Calm returned to Nicaragua on Tuesday after the entire nation was put on alert following a series of strong earthquakes that rocked the capital and the surrounding central regions for four days.
At least two deaths and 42 injuries were reported in the province after four earthquakes – one measuring 6.2 on the Richter scale – and about 1,000 strong aftershocks that began on Thursday sent thousands of Managua residents fleeing from their homes.
Nicaraguan civil defense authorities counted 2,378 homes damaged during the disaster.
The government issued an emergency alert on Sunday after scientists reported unusual seismic activity where the Coco and Caribbean crustal plates join underneath Nicaragua’s surface. In 1972, more than 10,000 people were killed and 20,000 others injured when a strong earthquake devastated Managua. The quake was blamed on the crustal plates’ movements.
Television stations on Tuesday showed dozens of Managua residents returning to their homes and clearing up after the damage. The entire capital was empty as businesses were closed and many workers decided to take advantage of the government’s emergency alert and push up their long Easter weekend holiday.
Trying not to instill panic, government officials had warned people to remain outdoors and not to sleep inside their homes.
Government officials had warned people to remain outdoors and not to sleep inside their homes
“At the entrance to my home, I have a backpack filled with clothes and other things waiting. The tank in my car is full. We’re not panicky, just nervous,” said Juan, a lawyer, after he filled up at a gas station in Managua.
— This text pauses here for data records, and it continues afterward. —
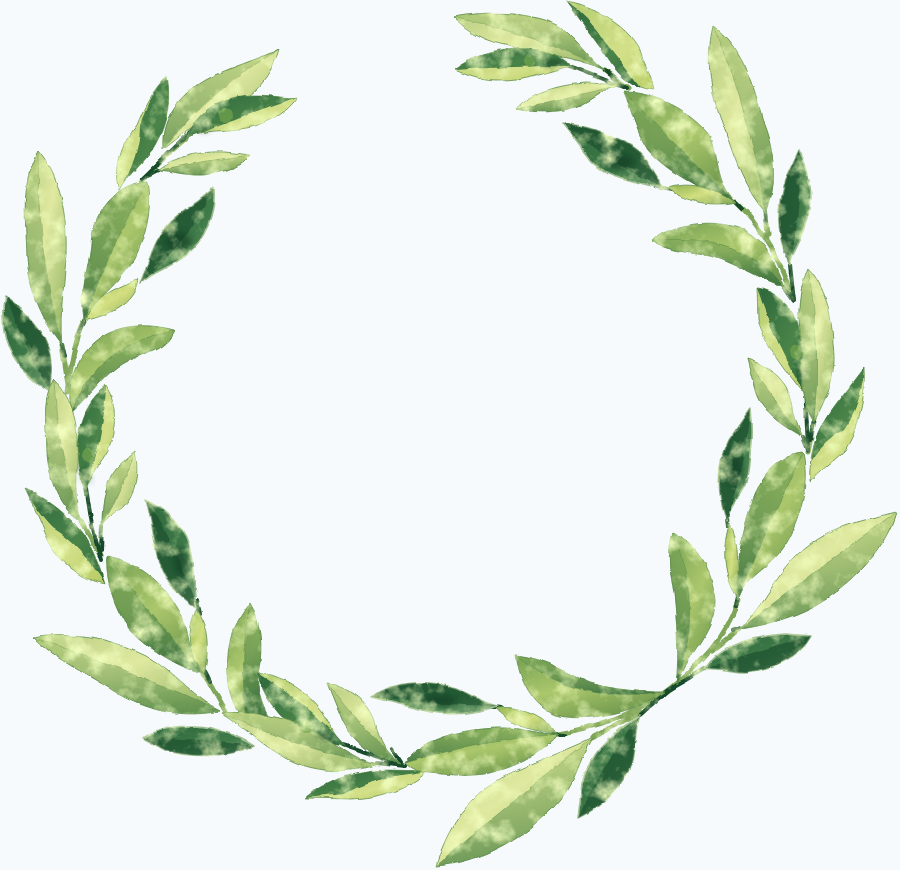
<!DOCTYPE html>
<html lang="en">
<head>
<meta charset="utf-8">
<title>Watercolour leaf wreath</title>
<style>
:root{--paper:#f6fafc;--pale:#e0e9a0;--lime:#c3d677;--moss:#7fa558;--leaf:#568746;--forest:#2d673c;--pine:#174a2b}
html,body{margin:0;background:var(--paper)}
body{width:900px;height:870px;overflow:hidden}
svg{display:block}
.wreath path{stroke:#5d8c4a;stroke-width:.8;stroke-linejoin:round}
.light path{fill:url(#light)}
.light path+path{fill:url(#lightShade);stroke-opacity:.5}
.mid path{fill:url(#mid)}
.mid path+path{fill:url(#midShade);stroke-opacity:.7}
.dark path{fill:url(#dark);stroke:#9dbb8f;stroke-width:1.6}
.dark path+path{fill:var(--pine);fill-opacity:.6;stroke:none}
.duo path{fill:url(#duo)}
.duo path+path{fill:url(#duoShade);stroke:none}
.bud path{fill:url(#bud)}
.wreath .stems path{fill:none;stroke:var(--moss);stroke-width:5;stroke-linecap:round}
.wreath .joints path{fill:none;stroke:var(--pine);stroke-width:4;stroke-linecap:round}
.ink{fill:#0e3a20;opacity:.6}
.bloom{fill:#6fa04c;opacity:.75}
</style>
</head>
<body>
<svg width="900" height="870" viewBox="0 0 900 870" role="img" aria-label="Wreath of green watercolour leaves">
<defs>
<linearGradient id="light" x1="0" y1="0" x2="1" y2="1"><stop offset="0" stop-color="#b5cc80"/><stop offset=".45" stop-color="var(--pale)"/><stop offset="1" stop-color="#88ad5c"/></linearGradient>
<linearGradient id="lightShade" x1="0" y1="0" x2="0" y2="1"><stop offset="0" stop-color="#a9c571" stop-opacity=".5"/><stop offset="1" stop-color="#4f8447" stop-opacity=".75"/></linearGradient>
<linearGradient id="mid" x1="0" y1="0" x2=".6" y2="1"><stop offset="0" stop-color="#75a052"/><stop offset=".55" stop-color="#abc76c"/><stop offset="1" stop-color="#70994d"/></linearGradient>
<linearGradient id="midShade" x1="0" y1="0" x2="0" y2="1"><stop offset="0" stop-color="#7ba656" stop-opacity=".5"/><stop offset="1" stop-color="var(--forest)" stop-opacity=".8"/></linearGradient>
<linearGradient id="dark" x1="0" y1="0" x2="1" y2="1"><stop offset="0" stop-color="var(--forest)"/><stop offset=".6" stop-color="#3f7a49"/><stop offset="1" stop-color="#7aa376"/></linearGradient>
<linearGradient id="duo" x1="0" y1="0" x2="1" y2="1"><stop offset="0" stop-color="#b4cc70"/><stop offset=".6" stop-color="#d3e089"/><stop offset="1" stop-color="#b3c960"/></linearGradient>
<linearGradient id="duoShade" x1="0" y1="0" x2="1" y2="1"><stop offset="0" stop-color="var(--forest)"/><stop offset=".6" stop-color="#4a8449"/><stop offset="1" stop-color="var(--forest)"/></linearGradient>
<linearGradient id="bud" x1="0" y1="0" x2="1" y2="1"><stop offset="0" stop-color="#91b452"/><stop offset=".5" stop-color="#d3df80"/><stop offset="1" stop-color="var(--moss)"/></linearGradient>
<filter id="watercolour" filterUnits="userSpaceOnUse" x="0" y="0" width="900" height="870" color-interpolation-filters="sRGB">
<feTurbulence type="fractalNoise" baseFrequency=".045" numOctaves="4" seed="7" result="grain"/>
<feDisplacementMap in="SourceGraphic" in2="grain" scale="5" xChannelSelector="R" yChannelSelector="G" result="edge"/>
<feColorMatrix in="grain" values="0 0 0 0 .95  0 0 0 0 1  0 0 0 0 .75  2.4 0 0 0 -1.1" result="wash"/>
<feComposite in="wash" in2="edge" operator="atop"/>
</filter>
<filter id="soft" x="-50%" y="-50%" width="200%" height="200%"><feGaussianBlur stdDeviation="3"/></filter>
</defs>
<rect width="900" height="870" fill="var(--paper)"/>
<g class="wreath" filter="url(#watercolour)">
<g class="stems">
<path d="M84 322C75 340 72 360 67 392M62 345L68 385M186 138C172 150 155 165 142 180M82 522L100 555M204 674L226 712M558 734C590 728 630 718 668 690M592 738L640 712M738 600C725 640 700 665 668 690M740 629L712 652M814 422L808 452M735 202C765 230 780 260 793 298M766 213L768 235M605 70L628 88"/>
</g>
<g class="joints">
<path d="M62 345L65 356M84 322L80 332M192 130L142 178M158 170L142 178M86 488L92 525L101 560M102 526L101 550M197 600L200 614M204 670L210 682M343 744L404 766M378 763L404 766M400 762L392 750M640 715L668 690L705 669M676 685L668 690M740 628L733 631M738 596L736 606M805 385L808 450L803 437M814 422L810 440M766 211L767 222M735 202L741 208M790 264L794 300L783 285M605 70L626 88L565 64M655 186L672 190M488 706L500 708M553 734L564 735M727 516L728 526"/>
</g>

<g class="upper-left">
<g class="light"><path d="M163 149C160 115 185 88 215 75C240 64 262 58 279 49C272 75 255 95 230 107C205 118 185 130 163 149Z"/><path d="M163 149C160 115 185 88 215 75C240 64 262 58 279 49Q210 90 163 149Z"/></g>
<g class="duo"><path d="M186 138C200 108 225 95 255 95C272 95 285 99 298 97C285 115 265 126 240 129C215 132 200 130 186 138Z"/><path d="M186 138C200 108 225 95 255 95C272 95 285 99 298 97Q240 116 186 138Z"/></g>
<g class="light"><path d="M158 170C175 156 200 151 225 152L251 155C240 168 215 176 195 175C180 174 170 171 158 170Z"/><path d="M251 155C240 168 215 176 195 175C180 174 170 171 158 170Q205 160 251 155Z"/></g>
<g class="duo"><path d="M120 190C112 165 125 140 137 125C143 110 152 90 167 76C172 105 165 130 152 150C140 165 128 175 120 190Z"/><path d="M167 76C172 105 165 130 152 150C140 165 128 175 120 190Q140 155 140 125Q150 92 167 76Z"/></g>
<g class="bud"><path d="M84 321C92 300 112 288 138 280C135 300 118 313 84 321Z"/></g>
<g class="mid"><path d="M84 322C80 290 88 270 91 245C92 220 110 185 148 181C153 205 146 235 135 258C122 282 98 295 84 322Z"/><path d="M84 322C80 290 88 270 91 245C92 220 110 185 148 181Q112 240 84 322Z"/></g>
<g class="dark"><path d="M140 284C150 262 152 240 172 221C188 207 203 200 214 187C216 215 205 240 185 256C170 268 155 270 140 284Z"/><path d="M140 284C150 262 152 240 172 221C188 207 203 200 214 187Q190 240 140 284Z"/></g>
<g class="light"><path d="M62 345C45 325 28 290 27 255C26 220 20 185 38 150C55 170 65 200 66 235C68 270 58 310 62 345Z"/><path d="M62 345C45 325 28 290 27 255C26 220 20 185 38 150Q36 250 62 345Z"/></g>
<g class="dark"><path d="M50 392C30 380 8 360 4 330C2 318 3 305 5 297C25 312 45 330 50 355C53 370 50 380 50 392Z"/><path d="M5 297C25 312 45 330 50 355C53 370 50 380 50 392Q24 345 5 297Z"/></g>
<g class="mid"><path d="M72 412C65 385 75 360 95 342C115 325 145 322 174 330C165 350 145 352 125 362C105 372 92 395 72 412Z"/><path d="M174 330C165 350 145 352 125 362C105 372 92 395 72 412Q95 345 174 330Z"/></g>
</g>

<g class="lower-left">
<g class="duo"><path d="M86 490C74 465 76 440 82 420C88 403 95 395 106 386C118 405 116 430 108 450C100 465 92 470 86 490Z"/><path d="M86 490C74 465 76 440 82 420C88 403 95 395 106 386Q104 435 86 490Z"/></g>
<g class="light"><path d="M82 522C60 510 48 480 47 450C46 420 42 400 54 380C70 395 78 420 77 445C78 475 74 500 82 522Z"/><path d="M82 522C60 510 48 480 47 450C46 420 42 400 54 380Q56 450 82 522Z"/></g>
<g class="light"><path d="M102 526C102 500 106 480 118 467L135 452C140 475 135 495 122 508C112 515 107 518 102 526Z"/><path d="M102 526C102 500 106 480 118 467L135 452Q122 490 102 526Z"/></g>
<g class="duo"><path d="M105 584C80 580 58 560 48 540C40 520 33 505 25 488C50 500 75 520 87 540C95 555 100 568 105 584Z"/><path d="M25 488C50 500 75 520 87 540C95 555 100 568 105 584Q80 545 52 528Q36 512 25 488Z"/></g>
<g class="mid"><path d="M204 674C180 668 150 650 130 630C115 610 105 580 107 556C140 560 170 590 182 615C190 640 192 660 204 674Z"/><path d="M204 674C180 668 150 650 130 630C115 610 105 580 107 556Q145 610 204 674Z"/></g>
<g class="dark"><path d="M197 608C175 595 160 575 156 550C153 530 150 515 146 499C170 510 188 530 192 555C196 575 192 592 197 608Z"/><path d="M197 608C175 595 160 575 156 550C153 530 150 515 146 499Q178 550 197 608Z"/></g>
<g class="bud"><path d="M204 674C190 655 185 630 197 610C208 625 210 650 204 674Z"/></g>
<g class="light"><path d="M220 711C185 718 150 712 120 695C90 675 55 660 32 637C70 630 110 638 145 655C175 672 195 700 220 711Z"/><path d="M220 711C185 718 150 712 120 695C90 675 55 660 32 637Q120 665 220 711Z"/></g>
<g class="dark"><path d="M254 745C230 758 190 758 165 750L143 738C170 722 215 720 254 745Z"/><path d="M254 745C230 758 190 758 165 750L143 738Q200 738 254 745Z"/></g>
<g class="mid"><path d="M240 714C225 690 225 655 232 635C238 620 244 612 250 603C262 625 263 650 258 672C256 690 262 705 268 716Z"/><path d="M250 603C262 625 263 650 258 672C256 690 262 705 268 716L245 714Q240 650 250 603Z"/></g>
<g class="duo"><path d="M345 745C315 742 290 730 275 710C265 697 260 685 257 672C285 675 310 695 322 712C332 728 335 738 345 745Z"/><path d="M345 745C315 742 290 730 275 710C265 697 260 685 257 672Q305 700 345 745Z"/></g>
<g class="light"><path d="M380 764C345 775 310 772 285 758C262 745 245 728 222 713C255 710 300 720 325 738C345 750 360 762 380 764Z"/><path d="M222 713C255 710 300 720 325 738C345 750 360 762 380 764Q305 752 222 713Z"/></g>
<g class="light"><path d="M400 764C375 758 350 740 342 720L327 683C350 685 372 705 376 725C380 742 385 752 400 764Z"/><path d="M400 764C375 758 350 740 342 720L327 683Q358 725 400 764Z"/></g>
<g class="duo"><path d="M428 771C410 788 380 798 350 799L305 798C325 780 355 772 385 770Z"/><path d="M305 798C325 780 355 772 385 770L428 771Q370 778 345 794Z"/></g>
</g>

<g class="bottom">
<g class="mid"><path d="M558 734C530 765 490 778 455 775C435 773 415 775 404 763C425 735 470 728 505 728C525 728 540 735 558 734Z"/><path d="M404 763C425 735 470 728 505 728C525 728 540 735 558 734Q480 740 404 763Z"/></g>
<g class="dark"><path d="M497 706C470 716 440 716 415 708L372 697C395 680 430 680 455 688C472 695 482 703 497 706Z"/><path d="M372 697C395 680 430 680 455 688C472 695 482 703 497 706Q430 705 372 697Z"/></g>
<g class="bud"><path d="M556 733C530 732 505 722 495 708C520 705 545 715 556 733Z"/></g>
<g class="mid"><path d="M665 692C630 716 580 722 555 715C532 705 520 680 516 655C545 658 570 675 590 683C615 690 640 692 665 692Z"/><path d="M516 655C545 658 570 675 590 683C615 690 640 692 665 692Q580 708 516 655Z"/></g>
<g class="light"><path d="M592 738C560 755 520 765 490 785C460 808 445 835 436 866C480 862 520 840 550 810C575 790 578 760 592 738Z"/><path d="M436 866C480 862 520 840 550 810C575 790 578 760 592 738Q520 795 436 866Z"/></g>
<g class="dark"><path d="M640 715C610 735 588 755 582 785L578 818C605 805 625 785 632 760C635 745 635 730 640 715Z"/><path d="M578 818C605 805 625 785 632 760C635 745 635 730 640 715Q605 760 578 818Z"/></g>
</g>

<g class="lower-right">
<g class="mid"><path d="M676 685C680 650 676 620 674 590C668 565 668 550 673 533C700 545 712 570 715 600C716 630 690 650 676 685Z"/><path d="M676 685C680 650 676 620 674 590C668 565 668 550 673 533Q705 610 676 685Z"/></g>
<g class="dark"><path d="M705 669C720 645 755 636 785 634L811 636C800 658 770 670 745 672C730 672 718 667 705 669Z"/><path d="M811 636C800 658 770 670 745 672C730 672 718 667 705 669Q755 650 811 636Z"/></g>
<g class="light"><path d="M740 629C765 605 775 575 800 552C830 525 865 520 896 512C885 550 855 580 825 600C800 615 770 625 740 629Z"/><path d="M896 512C885 550 855 580 825 600C800 615 770 625 740 629Q815 570 896 512Z"/></g>
<g class="mid"><path d="M738 600C735 560 745 520 757 490C768 465 785 455 803 453C810 485 800 520 785 545C770 570 745 575 738 600Z"/><path d="M738 600C735 560 745 520 757 490C768 465 785 455 803 453Q770 520 738 600Z"/></g>
<g class="dark"><path d="M727 520C715 490 718 460 728 440L750 408C753 435 750 465 745 485C738 500 730 505 727 520Z"/><path d="M727 520C715 490 718 460 728 440L750 408Q745 465 727 520Z"/></g>
<g class="bud"><path d="M738 598C722 575 722 545 730 522C740 545 738 575 738 598Z"/></g>
<g class="duo"><path d="M810 482C808 450 820 425 835 405L864 367C866 400 858 430 845 450C830 465 820 470 810 482Z"/><path d="M812 460C812 440 822 422 835 405L864 367Q862 405 844 430Q825 440 812 460Z"/></g>
<g class="duo"><path d="M805 395C785 370 765 345 758 320L757 288C780 292 797 310 800 335C806 355 808 375 805 395Z"/><path d="M757 288C780 292 797 310 800 335C806 355 808 375 805 395Q775 345 757 288Z"/></g>
<g class="light"><path d="M814 422C800 400 800 375 803 350C797 320 797 295 808 268C825 285 832 315 833 345C838 375 825 400 814 422Z"/><path d="M814 422C800 400 800 375 803 350C797 320 797 295 808 268Q822 345 814 422Z"/></g>
<g class="light"><path d="M803 437C780 425 760 410 755 390L747 358C770 365 788 382 792 402C794 415 798 427 803 437Z"/><path d="M803 437C780 425 760 410 755 390L747 358Q772 400 803 437Z"/></g>
</g>

<g class="upper-right">
<g class="mid"><path d="M785 287C755 278 735 262 710 256C690 252 668 252 652 241C675 222 715 218 745 230C770 243 775 268 785 287Z"/><path d="M785 287C755 278 735 262 710 256C690 252 668 252 652 241Q740 230 785 287Z"/></g>
<g class="dark"><path d="M790 264C775 235 777 205 785 180L799 150C812 175 814 205 806 225C800 245 793 250 790 264Z"/><path d="M790 264C775 235 777 205 785 180L799 150Q802 210 790 264Z"/></g>
<g class="light"><path d="M766 213C745 190 735 160 725 130C710 95 705 60 713 26C740 45 755 85 762 120C775 150 778 185 766 213Z"/><path d="M713 26C740 45 755 85 762 120C775 150 778 185 766 213Q750 110 713 26Z"/></g>
<g class="mid"><path d="M735 202C700 190 665 170 648 150C635 130 632 110 624 92C655 92 690 110 710 135C720 160 715 180 735 202Z"/><path d="M735 202C700 190 665 170 648 150C635 130 632 110 624 92Q670 140 735 202Z"/></g>
<g class="dark"><path d="M668 190C640 182 605 178 590 160L563 123C595 127 630 140 645 158C652 172 658 183 668 190Z"/><path d="M563 123C595 127 630 140 645 158C652 172 658 183 668 190Q610 165 563 123Z"/></g>
<g class="bud"><path d="M735 202C710 208 680 200 668 188C692 180 715 190 735 202Z"/></g>
<g class="duo"><path d="M655 90C630 88 615 72 602 50L567 2C600 8 630 30 640 50C645 70 652 75 655 90Z"/><path d="M640 88C625 82 615 72 602 50L567 2Q592 20 605 42Q620 60 640 88Z"/></g>
<g class="light"><path d="M605 70C570 55 540 55 510 46C485 42 468 32 453 17C490 10 535 12 562 28C580 42 590 60 605 70Z"/><path d="M453 17C490 10 535 12 562 28C580 42 590 60 605 70Q540 35 453 17Z"/></g>
<g class="duo"><path d="M572 66C545 72 525 82 495 81C478 80 465 75 454 70C475 52 515 46 540 50C555 53 562 60 572 66Z"/><path d="M454 70C475 52 515 46 540 50C555 53 562 60 572 66Q510 66 454 70Z"/></g>
<g class="light"><path d="M620 85C600 88 590 105 565 110C545 113 530 112 517 109C530 92 565 83 590 83Z"/><path d="M620 85C600 88 590 105 565 110C545 113 530 112 517 109Q570 97 620 85Z"/></g>
</g>

<g class="ink" filter="url(#soft)"><ellipse cx="178" cy="242" rx="13" ry="9"/><ellipse cx="180" cy="562" rx="7" ry="14"/><ellipse cx="440" cy="700" rx="16" ry="6"/><ellipse cx="735" cy="472" rx="7" ry="15"/><ellipse cx="618" cy="162" rx="16" ry="8"/><ellipse cx="203" cy="126" rx="8" ry="5"/><ellipse cx="86" cy="474" rx="4" ry="8"/><ellipse cx="324" cy="736" rx="8" ry="4"/><ellipse cx="801" cy="372" rx="3" ry="9"/><ellipse cx="553" cy="62" rx="9" ry="4"/></g>
<g class="bloom"><circle cx="225" cy="115" r="7"/><circle cx="88" cy="456" r="7"/><circle cx="307" cy="726" r="7"/><circle cx="796" cy="352" r="7"/><circle cx="529" cy="62" r="6"/></g>
</g>
</svg>
</body>
</html>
In the few supermarkets that were open, shoppers were stocking up on basic essentials.
The government set up temporary shelters throughout the capital and in nearby cities where more than 1,600 sought refuge, according to first lady Rosario Murillo, who also serves as her husband’s official spokesman.
President Daniel Ortega did not appear in public during the emergency, setting off waves of criticism from the opposition. “The country is being run by a ventriloquist,” wrote noted journalist Carlos Fernando Chamarro on his Twitter account. “Why is he so quiet?”
The Sandinista government said that it welcomes a team of experts from Germany, Cuba, the United States, Japan, Mexico and Venezuela to determine the exact causes of the seismic activity.